**Your assignment**
Scan the records that follow, and whenever a line has the word "grid", copy it.

Extracted records Start Marker

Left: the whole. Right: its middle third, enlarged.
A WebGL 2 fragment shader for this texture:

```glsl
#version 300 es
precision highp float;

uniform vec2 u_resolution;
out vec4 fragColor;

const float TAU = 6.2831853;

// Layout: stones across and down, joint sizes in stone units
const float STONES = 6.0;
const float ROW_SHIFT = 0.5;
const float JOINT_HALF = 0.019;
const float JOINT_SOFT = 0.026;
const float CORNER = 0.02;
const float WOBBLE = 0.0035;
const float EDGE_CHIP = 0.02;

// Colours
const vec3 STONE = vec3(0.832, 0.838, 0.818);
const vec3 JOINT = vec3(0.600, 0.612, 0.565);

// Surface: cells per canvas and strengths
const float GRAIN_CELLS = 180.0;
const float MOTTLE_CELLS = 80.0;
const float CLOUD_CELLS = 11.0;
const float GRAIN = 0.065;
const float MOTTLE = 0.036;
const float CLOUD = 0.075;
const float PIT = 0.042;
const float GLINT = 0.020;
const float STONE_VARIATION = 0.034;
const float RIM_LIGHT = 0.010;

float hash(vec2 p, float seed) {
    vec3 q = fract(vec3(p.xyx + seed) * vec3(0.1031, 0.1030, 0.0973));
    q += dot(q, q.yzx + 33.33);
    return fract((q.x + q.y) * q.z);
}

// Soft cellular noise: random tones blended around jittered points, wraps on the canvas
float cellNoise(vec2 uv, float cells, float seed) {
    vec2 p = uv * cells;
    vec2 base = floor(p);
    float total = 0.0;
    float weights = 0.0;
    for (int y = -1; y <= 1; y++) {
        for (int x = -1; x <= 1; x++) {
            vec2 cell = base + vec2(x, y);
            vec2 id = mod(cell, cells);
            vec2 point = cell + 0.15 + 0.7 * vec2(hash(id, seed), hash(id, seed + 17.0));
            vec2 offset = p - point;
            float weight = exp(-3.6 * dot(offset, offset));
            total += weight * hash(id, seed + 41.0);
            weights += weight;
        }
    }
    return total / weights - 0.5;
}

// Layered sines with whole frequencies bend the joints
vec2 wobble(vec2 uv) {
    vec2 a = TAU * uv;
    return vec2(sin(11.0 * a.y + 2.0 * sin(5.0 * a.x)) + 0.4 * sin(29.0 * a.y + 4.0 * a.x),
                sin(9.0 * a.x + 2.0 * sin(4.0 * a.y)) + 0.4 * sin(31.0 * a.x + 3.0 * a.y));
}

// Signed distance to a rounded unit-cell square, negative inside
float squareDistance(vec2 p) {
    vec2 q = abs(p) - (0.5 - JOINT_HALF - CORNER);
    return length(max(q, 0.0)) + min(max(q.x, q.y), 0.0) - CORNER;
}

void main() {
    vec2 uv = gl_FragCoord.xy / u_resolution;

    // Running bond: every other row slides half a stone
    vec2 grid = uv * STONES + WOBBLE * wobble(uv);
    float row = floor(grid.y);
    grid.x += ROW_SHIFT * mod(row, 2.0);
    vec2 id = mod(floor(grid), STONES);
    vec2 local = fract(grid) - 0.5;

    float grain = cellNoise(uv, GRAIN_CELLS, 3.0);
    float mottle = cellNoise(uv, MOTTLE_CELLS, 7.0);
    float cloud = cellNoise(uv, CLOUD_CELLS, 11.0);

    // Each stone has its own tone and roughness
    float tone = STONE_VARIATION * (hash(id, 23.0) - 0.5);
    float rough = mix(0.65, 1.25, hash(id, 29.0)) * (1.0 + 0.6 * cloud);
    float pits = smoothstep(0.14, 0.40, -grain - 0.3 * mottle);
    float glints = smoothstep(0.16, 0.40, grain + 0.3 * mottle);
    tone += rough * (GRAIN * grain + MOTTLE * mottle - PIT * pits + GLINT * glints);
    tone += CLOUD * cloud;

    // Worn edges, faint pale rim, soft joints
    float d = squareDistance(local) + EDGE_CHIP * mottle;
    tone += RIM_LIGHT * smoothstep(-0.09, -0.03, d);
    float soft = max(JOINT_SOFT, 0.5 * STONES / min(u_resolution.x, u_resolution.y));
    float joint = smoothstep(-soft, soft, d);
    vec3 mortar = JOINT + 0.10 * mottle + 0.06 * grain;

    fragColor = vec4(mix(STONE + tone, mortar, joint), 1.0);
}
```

Extracted records End Marker

**Reply to the exercise**
    vec2 grid = uv * STONES + WOBBLE * wobble(uv);
    float row = floor(grid.y);
    grid.x += ROW_SHIFT * mod(row, 2.0);
    vec2 id = mod(floor(grid), STONES);
    vec2 local = fract(grid) - 0.5;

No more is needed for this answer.